# DATA FOR REVIEW
▬▬▬

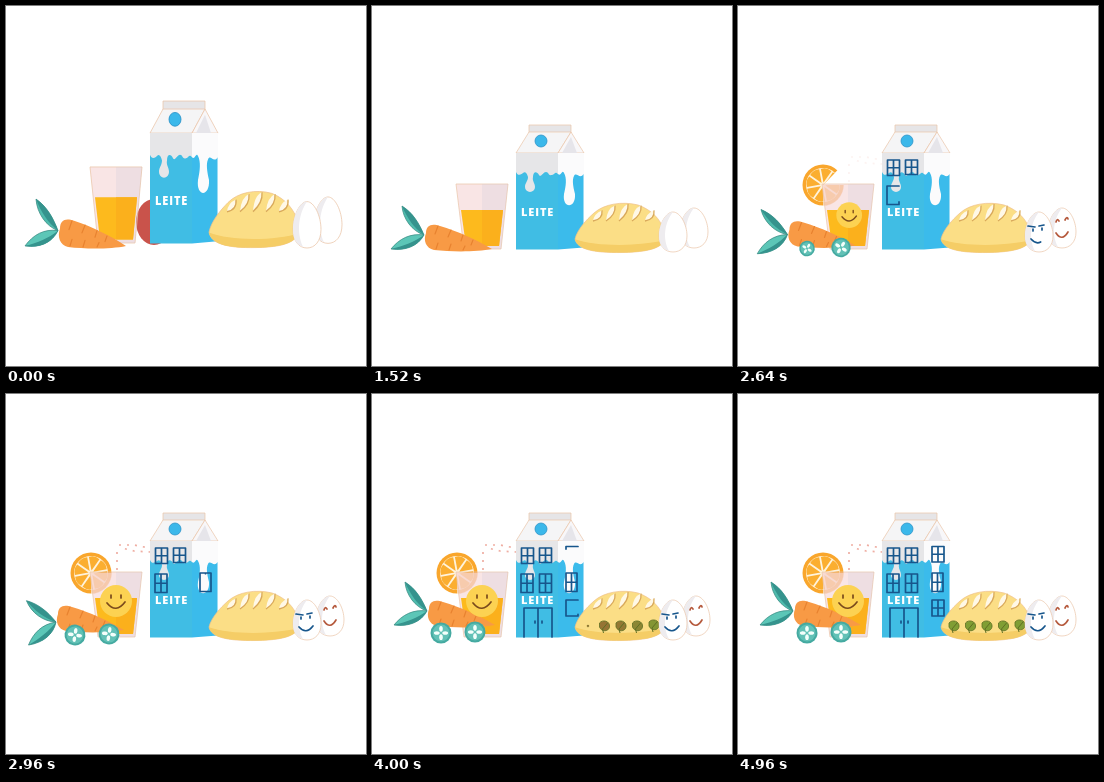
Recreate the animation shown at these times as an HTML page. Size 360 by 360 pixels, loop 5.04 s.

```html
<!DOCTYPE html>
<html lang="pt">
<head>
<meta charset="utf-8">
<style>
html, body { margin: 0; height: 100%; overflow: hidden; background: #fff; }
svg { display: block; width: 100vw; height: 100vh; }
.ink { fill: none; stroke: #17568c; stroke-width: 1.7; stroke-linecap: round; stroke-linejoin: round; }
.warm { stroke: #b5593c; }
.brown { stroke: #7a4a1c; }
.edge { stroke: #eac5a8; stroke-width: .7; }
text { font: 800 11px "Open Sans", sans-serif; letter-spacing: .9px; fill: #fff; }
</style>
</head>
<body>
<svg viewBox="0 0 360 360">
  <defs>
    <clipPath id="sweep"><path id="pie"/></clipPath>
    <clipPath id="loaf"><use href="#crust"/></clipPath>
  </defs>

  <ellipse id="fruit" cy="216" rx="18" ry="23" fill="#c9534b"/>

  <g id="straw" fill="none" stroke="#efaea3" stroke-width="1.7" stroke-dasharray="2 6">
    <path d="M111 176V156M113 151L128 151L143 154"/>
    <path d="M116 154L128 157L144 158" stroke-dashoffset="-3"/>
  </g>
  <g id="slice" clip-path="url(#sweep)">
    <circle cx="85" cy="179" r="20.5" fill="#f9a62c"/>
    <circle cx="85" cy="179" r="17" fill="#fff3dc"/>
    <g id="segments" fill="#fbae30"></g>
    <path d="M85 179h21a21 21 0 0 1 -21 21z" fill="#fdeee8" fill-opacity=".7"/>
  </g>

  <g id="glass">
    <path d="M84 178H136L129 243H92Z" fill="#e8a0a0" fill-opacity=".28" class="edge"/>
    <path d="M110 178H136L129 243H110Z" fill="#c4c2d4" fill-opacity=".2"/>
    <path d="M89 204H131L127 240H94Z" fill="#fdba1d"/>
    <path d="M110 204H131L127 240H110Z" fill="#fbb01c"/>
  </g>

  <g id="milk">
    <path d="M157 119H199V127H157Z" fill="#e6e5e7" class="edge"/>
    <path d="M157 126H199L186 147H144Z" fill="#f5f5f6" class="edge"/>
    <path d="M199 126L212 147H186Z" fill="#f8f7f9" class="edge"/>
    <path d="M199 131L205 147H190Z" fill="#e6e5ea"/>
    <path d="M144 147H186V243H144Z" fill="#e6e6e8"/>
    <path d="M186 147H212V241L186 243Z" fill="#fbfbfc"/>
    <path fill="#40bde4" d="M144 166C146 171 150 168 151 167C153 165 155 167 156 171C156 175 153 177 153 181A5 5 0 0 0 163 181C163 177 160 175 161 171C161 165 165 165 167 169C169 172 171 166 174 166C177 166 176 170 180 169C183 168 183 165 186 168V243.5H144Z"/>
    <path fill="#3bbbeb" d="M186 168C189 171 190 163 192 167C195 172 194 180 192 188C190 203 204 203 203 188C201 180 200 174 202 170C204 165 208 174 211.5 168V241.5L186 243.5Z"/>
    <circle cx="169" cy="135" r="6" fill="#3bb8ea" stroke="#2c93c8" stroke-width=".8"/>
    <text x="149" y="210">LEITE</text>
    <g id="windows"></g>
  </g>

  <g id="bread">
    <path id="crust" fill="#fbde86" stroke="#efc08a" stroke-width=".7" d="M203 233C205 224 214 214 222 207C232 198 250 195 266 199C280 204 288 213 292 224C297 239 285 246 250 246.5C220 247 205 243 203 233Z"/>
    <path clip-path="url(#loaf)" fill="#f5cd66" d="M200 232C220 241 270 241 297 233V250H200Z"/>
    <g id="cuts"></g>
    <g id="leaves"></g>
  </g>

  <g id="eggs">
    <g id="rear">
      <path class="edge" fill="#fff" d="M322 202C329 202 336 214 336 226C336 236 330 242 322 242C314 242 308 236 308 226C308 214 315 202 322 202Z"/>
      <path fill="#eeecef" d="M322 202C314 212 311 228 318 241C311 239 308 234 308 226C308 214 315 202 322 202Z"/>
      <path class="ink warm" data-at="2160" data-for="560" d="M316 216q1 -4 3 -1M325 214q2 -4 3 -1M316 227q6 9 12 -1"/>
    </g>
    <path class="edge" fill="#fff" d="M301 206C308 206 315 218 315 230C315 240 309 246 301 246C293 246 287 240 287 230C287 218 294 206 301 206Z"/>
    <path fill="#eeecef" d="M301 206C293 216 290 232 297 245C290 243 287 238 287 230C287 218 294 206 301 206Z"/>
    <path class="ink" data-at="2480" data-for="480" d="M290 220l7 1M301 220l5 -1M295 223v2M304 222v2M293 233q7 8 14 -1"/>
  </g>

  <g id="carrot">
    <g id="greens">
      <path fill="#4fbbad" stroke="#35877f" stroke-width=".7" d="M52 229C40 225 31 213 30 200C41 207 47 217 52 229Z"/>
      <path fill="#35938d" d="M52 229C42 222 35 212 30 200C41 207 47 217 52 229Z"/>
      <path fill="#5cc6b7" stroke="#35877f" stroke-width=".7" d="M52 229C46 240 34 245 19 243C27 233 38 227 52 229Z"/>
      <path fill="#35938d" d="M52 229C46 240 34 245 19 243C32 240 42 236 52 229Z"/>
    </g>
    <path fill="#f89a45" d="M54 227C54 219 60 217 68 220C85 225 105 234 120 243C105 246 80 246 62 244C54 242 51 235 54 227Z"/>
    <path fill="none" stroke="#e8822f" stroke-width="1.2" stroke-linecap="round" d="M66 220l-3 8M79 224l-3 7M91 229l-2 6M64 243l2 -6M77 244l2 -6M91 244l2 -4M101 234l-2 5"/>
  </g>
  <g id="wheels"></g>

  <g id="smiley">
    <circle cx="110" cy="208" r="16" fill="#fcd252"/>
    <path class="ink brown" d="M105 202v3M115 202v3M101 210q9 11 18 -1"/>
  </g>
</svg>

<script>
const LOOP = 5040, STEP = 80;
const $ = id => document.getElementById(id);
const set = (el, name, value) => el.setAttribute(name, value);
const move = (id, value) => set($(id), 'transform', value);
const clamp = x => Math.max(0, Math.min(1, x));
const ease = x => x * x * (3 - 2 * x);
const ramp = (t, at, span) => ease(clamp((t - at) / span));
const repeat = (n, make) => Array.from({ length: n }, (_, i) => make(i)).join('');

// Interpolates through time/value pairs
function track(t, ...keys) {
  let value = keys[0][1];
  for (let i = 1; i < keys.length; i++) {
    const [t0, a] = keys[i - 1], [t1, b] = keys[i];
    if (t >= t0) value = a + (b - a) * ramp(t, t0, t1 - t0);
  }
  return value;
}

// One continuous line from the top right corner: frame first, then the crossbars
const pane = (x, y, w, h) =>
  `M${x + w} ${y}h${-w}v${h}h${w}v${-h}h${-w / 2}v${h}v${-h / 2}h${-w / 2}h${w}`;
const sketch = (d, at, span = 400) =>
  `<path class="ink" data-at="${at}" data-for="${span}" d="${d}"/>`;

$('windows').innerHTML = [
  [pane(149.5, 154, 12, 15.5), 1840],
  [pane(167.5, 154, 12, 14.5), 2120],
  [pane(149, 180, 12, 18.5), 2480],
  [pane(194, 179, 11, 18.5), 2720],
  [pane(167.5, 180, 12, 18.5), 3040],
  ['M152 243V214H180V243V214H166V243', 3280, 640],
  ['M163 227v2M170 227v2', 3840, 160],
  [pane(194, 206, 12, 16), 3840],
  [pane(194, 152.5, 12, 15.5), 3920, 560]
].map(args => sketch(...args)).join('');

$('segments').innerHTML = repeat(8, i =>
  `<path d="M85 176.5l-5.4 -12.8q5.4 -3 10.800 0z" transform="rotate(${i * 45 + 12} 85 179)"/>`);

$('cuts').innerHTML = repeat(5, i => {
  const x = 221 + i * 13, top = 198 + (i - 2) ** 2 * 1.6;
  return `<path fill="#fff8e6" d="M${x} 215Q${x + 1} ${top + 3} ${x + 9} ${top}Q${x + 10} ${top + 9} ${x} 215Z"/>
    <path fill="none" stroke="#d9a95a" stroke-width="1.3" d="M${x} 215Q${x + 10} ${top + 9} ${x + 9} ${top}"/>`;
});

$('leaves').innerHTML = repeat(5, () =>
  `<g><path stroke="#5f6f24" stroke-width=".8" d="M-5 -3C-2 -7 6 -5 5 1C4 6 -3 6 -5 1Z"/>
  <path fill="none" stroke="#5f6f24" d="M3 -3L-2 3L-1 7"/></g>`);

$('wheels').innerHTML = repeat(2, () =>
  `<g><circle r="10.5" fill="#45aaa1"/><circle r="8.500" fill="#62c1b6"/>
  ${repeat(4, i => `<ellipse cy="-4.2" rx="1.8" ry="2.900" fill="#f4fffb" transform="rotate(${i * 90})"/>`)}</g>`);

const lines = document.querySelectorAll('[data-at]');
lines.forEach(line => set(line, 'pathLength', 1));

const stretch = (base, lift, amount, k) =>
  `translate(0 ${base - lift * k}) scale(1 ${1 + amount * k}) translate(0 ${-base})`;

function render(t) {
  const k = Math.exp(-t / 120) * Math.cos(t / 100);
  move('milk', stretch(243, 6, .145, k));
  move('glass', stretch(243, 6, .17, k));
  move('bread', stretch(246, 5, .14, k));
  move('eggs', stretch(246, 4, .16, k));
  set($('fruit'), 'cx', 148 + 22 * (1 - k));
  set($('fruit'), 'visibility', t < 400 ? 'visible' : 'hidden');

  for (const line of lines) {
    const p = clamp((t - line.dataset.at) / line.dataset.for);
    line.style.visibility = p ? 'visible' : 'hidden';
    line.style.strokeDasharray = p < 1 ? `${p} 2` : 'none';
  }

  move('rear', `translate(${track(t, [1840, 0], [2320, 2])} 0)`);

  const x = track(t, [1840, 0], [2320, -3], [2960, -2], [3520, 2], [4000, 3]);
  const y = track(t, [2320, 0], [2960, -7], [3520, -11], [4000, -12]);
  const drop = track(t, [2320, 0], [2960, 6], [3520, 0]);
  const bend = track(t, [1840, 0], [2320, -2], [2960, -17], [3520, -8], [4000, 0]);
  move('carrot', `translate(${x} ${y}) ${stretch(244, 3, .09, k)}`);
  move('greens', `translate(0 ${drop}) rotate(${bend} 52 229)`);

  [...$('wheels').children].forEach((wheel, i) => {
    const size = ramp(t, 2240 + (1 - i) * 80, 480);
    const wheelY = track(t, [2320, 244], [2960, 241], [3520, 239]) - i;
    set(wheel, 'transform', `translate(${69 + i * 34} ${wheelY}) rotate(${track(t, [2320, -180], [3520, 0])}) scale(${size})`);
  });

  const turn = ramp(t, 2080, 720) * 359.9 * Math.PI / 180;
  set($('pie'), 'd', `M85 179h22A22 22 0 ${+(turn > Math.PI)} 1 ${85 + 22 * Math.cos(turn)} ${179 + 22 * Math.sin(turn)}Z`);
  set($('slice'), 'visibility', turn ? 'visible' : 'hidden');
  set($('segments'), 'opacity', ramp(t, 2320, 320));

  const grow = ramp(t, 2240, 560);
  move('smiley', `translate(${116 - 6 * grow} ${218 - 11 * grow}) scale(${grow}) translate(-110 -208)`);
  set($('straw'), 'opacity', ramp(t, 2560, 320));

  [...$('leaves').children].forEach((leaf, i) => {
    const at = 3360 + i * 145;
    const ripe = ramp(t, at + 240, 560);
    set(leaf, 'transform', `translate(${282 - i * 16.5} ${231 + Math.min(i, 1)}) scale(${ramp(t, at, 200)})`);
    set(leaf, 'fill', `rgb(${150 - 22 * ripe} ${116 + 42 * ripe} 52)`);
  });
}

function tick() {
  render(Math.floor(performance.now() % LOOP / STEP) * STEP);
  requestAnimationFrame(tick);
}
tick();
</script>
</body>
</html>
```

▬▬▬

# REQUIRED ACTION
Could you return the lines in the entries above that contain "transform"?

# RESPONSE BOX
const move = (id, value) => set($(id), 'transform', value);
  `<path d="M85 176.5l-5.4 -12.8q5.4 -3 10.800 0z" transform="rotate(${i * 45 + 12} 85 179)"/>`);
  ${repeat(4, i => `<ellipse cy="-4.2" rx="1.8" ry="2.900" fill="#f4fffb" transform="rotate(${i * 90})"/>`)}</g>`);
    set(wheel, 'transform', `translate(${69 + i * 34} ${wheelY}) rotate(${track(t, [2320, -180], [3520, 0])}) scale(${size})`);
    set(leaf, 'transform', `translate(${282 - i * 16.5} ${231 + Math.min(i, 1)}) scale(${ramp(t, at, 200)})`);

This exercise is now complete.